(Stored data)
##########

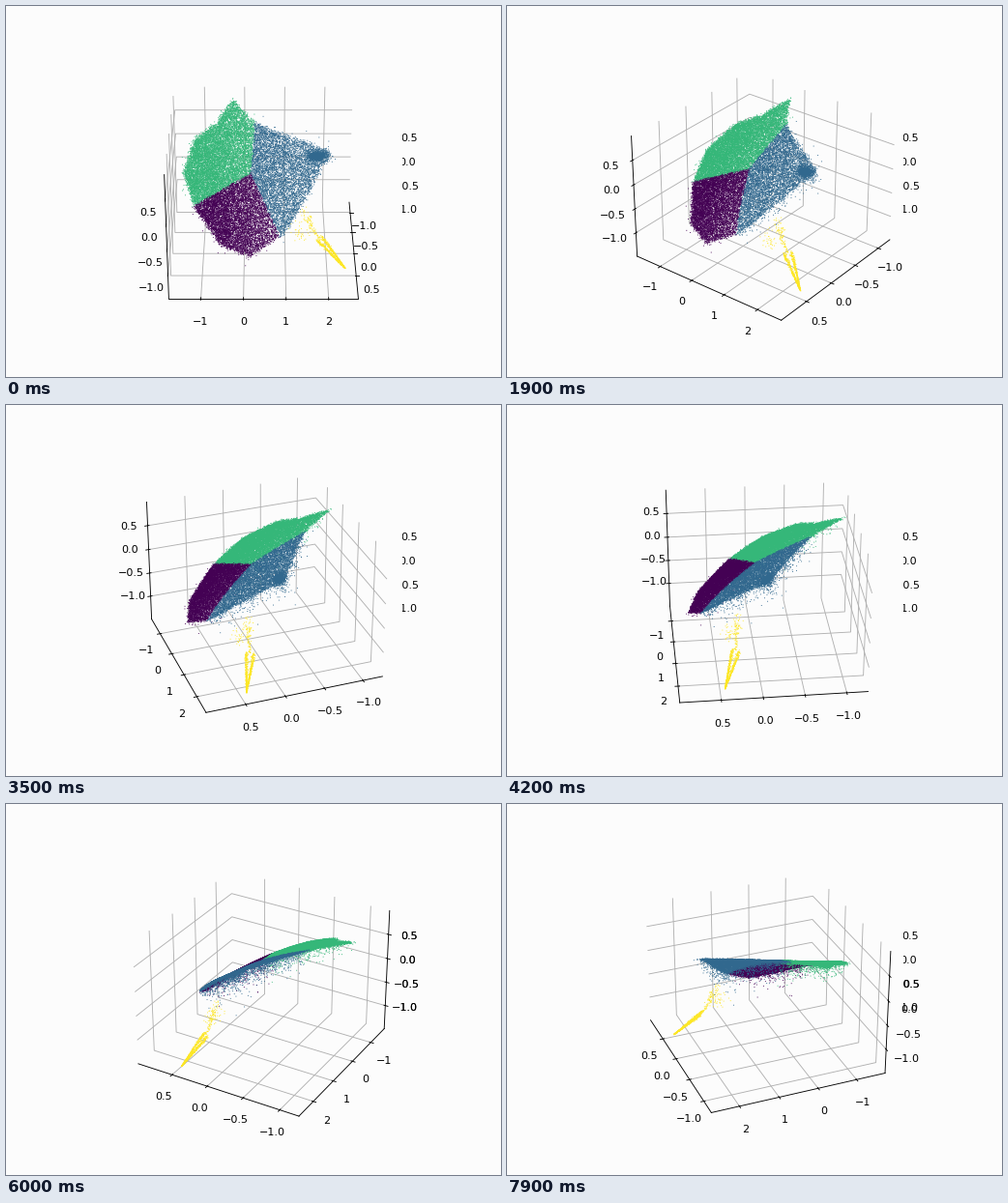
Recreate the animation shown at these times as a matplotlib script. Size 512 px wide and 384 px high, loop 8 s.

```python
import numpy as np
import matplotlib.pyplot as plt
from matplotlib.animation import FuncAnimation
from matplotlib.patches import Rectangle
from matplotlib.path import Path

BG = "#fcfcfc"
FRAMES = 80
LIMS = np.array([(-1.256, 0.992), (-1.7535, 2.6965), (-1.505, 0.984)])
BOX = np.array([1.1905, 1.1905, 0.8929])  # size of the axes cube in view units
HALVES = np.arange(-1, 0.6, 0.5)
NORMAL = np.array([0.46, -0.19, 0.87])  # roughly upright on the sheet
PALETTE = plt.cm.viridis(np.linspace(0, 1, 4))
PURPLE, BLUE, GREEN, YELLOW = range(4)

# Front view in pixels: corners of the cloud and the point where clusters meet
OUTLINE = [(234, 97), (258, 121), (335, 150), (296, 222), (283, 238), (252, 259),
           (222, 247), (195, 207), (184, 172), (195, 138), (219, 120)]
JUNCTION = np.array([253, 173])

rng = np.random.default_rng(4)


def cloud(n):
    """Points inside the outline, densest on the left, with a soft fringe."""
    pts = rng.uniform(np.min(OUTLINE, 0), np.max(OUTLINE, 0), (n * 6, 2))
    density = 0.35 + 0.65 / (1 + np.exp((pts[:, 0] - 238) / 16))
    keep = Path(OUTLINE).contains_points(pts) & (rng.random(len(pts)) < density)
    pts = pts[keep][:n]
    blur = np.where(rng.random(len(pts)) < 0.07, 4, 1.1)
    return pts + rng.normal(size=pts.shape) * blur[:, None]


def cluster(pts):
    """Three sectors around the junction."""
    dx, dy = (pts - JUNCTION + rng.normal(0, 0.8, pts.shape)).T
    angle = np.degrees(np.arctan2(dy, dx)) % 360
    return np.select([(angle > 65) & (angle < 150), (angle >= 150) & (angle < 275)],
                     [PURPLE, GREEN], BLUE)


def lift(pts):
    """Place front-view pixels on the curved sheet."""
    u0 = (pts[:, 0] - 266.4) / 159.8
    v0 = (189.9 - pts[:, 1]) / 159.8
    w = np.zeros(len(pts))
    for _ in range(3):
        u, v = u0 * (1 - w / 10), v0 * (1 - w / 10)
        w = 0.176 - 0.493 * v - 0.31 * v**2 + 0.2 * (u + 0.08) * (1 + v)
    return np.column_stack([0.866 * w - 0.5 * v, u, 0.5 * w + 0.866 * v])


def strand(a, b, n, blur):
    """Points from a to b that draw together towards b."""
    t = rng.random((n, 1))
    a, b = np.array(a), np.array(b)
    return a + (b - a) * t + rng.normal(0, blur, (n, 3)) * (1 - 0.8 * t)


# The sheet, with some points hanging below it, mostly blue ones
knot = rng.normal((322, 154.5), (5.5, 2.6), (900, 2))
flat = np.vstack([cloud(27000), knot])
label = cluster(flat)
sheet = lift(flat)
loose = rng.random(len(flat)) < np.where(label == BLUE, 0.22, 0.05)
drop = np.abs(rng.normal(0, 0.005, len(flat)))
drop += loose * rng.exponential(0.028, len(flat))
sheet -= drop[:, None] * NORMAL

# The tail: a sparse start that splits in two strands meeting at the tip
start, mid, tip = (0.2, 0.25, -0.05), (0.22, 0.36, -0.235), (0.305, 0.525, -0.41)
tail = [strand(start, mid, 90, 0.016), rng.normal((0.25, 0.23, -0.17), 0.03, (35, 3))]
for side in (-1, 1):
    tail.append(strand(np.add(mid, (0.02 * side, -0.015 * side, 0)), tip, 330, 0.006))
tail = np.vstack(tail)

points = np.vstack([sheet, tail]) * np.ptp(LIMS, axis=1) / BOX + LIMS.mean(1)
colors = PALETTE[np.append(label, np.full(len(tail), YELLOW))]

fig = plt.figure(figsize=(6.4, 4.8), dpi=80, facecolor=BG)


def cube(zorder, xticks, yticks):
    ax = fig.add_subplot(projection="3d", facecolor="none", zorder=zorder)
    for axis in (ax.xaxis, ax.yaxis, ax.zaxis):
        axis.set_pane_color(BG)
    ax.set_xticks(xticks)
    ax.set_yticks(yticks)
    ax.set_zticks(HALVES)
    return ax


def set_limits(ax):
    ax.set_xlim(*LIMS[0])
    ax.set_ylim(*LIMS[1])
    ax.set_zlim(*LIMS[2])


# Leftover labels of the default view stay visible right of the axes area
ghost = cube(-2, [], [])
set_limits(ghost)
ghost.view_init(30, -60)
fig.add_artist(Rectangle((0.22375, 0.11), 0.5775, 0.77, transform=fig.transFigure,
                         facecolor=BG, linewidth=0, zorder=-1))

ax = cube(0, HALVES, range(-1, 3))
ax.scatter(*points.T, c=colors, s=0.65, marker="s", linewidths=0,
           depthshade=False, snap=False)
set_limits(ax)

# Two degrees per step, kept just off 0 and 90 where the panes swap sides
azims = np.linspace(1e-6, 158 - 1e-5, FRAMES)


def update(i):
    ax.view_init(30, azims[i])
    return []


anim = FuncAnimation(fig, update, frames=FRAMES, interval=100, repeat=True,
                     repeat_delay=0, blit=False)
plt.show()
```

##########

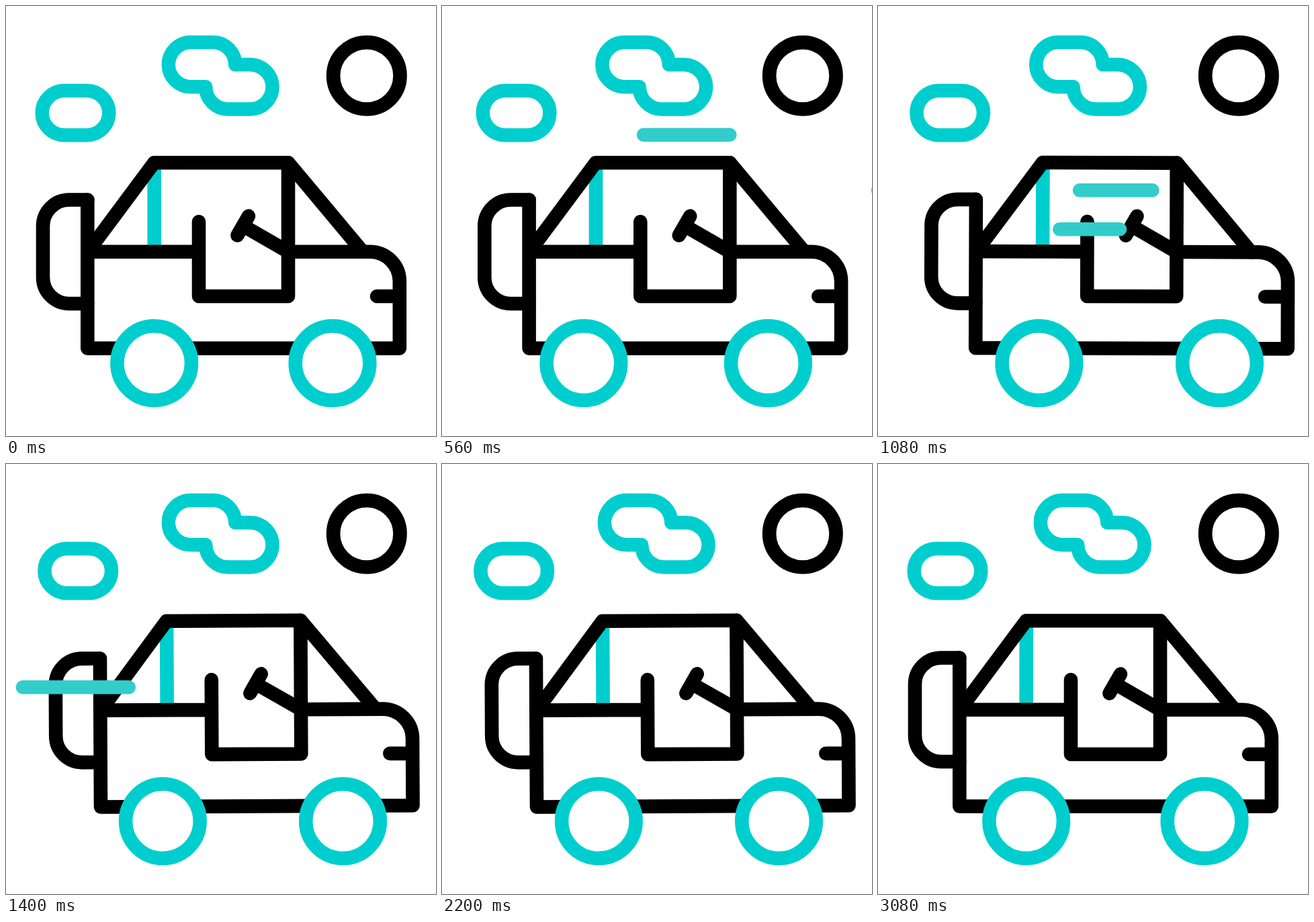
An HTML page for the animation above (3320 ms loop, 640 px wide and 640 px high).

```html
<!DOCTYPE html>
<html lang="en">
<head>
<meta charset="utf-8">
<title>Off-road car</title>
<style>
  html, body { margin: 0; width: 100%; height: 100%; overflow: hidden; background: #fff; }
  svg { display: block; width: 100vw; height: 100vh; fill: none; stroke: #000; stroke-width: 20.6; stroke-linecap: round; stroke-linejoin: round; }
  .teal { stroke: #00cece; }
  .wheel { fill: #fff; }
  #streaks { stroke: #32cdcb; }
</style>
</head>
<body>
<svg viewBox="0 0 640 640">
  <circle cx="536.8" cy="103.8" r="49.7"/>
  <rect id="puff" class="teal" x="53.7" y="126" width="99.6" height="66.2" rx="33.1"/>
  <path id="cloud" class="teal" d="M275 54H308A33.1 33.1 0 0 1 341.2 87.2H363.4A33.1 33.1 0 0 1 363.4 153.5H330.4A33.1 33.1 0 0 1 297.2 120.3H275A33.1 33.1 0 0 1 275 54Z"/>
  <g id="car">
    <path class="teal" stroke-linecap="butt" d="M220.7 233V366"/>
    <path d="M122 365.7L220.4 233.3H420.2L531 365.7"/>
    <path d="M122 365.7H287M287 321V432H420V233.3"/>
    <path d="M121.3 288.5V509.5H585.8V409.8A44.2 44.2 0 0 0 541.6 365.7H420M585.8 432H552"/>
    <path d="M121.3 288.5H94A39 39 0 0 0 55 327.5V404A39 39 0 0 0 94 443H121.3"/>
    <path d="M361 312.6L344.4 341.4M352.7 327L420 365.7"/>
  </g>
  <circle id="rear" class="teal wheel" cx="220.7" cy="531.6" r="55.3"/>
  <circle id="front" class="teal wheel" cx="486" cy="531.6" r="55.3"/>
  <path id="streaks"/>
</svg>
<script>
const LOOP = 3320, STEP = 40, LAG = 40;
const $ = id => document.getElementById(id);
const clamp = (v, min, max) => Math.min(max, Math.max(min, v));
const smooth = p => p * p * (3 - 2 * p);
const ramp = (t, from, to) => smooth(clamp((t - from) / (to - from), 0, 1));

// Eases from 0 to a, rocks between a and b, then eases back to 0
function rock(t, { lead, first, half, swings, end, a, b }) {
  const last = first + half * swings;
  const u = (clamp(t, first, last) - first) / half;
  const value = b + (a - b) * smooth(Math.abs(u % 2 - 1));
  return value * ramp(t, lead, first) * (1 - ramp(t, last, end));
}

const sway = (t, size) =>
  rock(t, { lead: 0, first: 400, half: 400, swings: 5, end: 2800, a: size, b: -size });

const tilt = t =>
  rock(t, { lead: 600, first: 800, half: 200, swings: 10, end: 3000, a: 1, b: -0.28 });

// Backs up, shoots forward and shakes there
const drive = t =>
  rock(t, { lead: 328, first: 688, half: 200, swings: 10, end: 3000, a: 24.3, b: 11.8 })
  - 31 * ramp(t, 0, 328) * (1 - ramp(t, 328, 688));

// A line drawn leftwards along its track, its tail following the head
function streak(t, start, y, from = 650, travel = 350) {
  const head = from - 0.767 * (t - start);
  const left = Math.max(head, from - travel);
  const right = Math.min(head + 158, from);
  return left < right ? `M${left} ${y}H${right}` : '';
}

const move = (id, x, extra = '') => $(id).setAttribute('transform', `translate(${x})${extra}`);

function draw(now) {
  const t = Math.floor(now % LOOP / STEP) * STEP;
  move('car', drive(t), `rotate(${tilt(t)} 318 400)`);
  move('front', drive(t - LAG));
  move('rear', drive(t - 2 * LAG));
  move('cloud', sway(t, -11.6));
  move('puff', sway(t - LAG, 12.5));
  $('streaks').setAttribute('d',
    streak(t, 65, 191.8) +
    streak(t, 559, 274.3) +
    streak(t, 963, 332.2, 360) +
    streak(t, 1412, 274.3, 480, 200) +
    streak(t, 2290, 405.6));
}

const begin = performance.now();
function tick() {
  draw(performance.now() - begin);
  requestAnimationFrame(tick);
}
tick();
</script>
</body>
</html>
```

##########

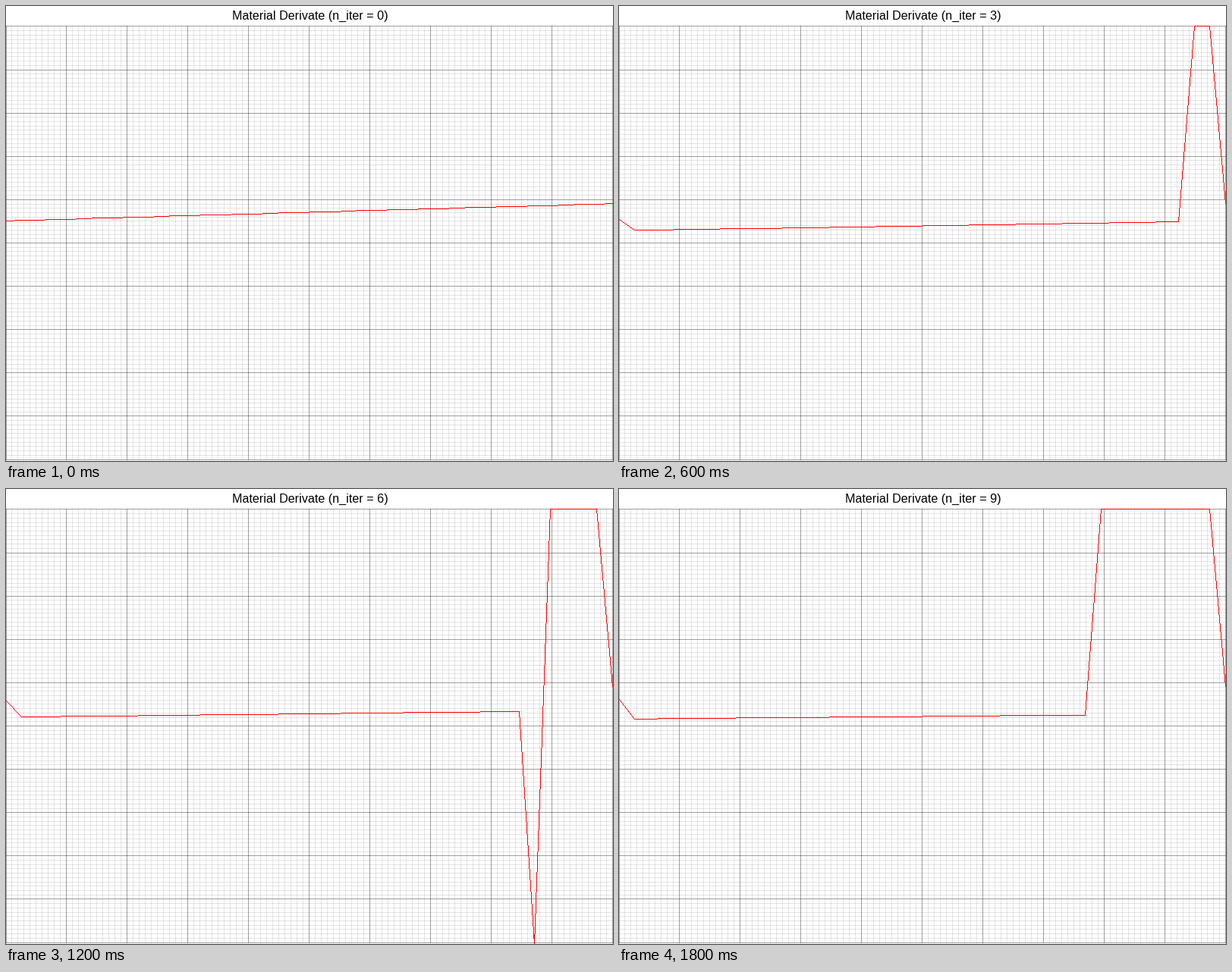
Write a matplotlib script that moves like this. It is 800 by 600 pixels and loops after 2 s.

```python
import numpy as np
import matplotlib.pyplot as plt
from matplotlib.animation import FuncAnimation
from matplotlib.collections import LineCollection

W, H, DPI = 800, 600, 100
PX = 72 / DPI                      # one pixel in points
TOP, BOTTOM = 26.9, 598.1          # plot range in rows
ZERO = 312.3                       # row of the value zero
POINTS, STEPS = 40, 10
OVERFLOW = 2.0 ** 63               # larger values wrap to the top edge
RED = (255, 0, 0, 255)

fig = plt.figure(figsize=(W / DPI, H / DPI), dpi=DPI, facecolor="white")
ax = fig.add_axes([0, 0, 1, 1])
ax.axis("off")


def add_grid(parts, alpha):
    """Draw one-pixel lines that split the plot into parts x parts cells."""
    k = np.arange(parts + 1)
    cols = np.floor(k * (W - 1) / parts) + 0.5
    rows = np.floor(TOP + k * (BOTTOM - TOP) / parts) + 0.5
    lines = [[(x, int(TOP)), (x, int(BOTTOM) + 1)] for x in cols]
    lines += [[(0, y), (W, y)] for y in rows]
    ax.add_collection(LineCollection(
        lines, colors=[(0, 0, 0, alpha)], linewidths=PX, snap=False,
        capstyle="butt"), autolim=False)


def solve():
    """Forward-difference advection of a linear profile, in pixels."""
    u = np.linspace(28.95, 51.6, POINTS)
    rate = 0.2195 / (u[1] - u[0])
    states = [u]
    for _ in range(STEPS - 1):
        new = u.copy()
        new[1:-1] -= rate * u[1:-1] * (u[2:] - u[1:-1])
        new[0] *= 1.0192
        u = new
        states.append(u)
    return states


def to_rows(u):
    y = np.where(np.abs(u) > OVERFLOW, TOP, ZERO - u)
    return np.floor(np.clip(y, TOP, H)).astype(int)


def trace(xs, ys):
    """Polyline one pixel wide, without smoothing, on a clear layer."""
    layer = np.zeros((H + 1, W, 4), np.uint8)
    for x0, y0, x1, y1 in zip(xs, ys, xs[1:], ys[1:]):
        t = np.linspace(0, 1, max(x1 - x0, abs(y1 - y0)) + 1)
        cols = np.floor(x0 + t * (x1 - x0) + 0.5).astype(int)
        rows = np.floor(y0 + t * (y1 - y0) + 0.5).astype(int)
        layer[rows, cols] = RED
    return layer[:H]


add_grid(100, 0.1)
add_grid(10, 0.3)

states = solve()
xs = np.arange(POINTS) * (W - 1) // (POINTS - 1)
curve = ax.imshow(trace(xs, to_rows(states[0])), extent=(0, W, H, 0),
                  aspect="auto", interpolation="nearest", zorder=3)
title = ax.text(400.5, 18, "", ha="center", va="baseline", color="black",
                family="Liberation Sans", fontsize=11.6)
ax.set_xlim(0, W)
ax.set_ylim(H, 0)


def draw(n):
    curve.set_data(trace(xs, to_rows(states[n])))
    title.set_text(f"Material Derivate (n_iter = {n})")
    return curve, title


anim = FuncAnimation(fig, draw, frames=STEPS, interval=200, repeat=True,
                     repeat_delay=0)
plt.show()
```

##########

Exercise objective: Spot the lines above that mention "PALETTE" and copy them.

Answer space:
PALETTE = plt.cm.viridis(np.linspace(0, 1, 4))
colors = PALETTE[np.append(label, np.full(len(tail), YELLOW))]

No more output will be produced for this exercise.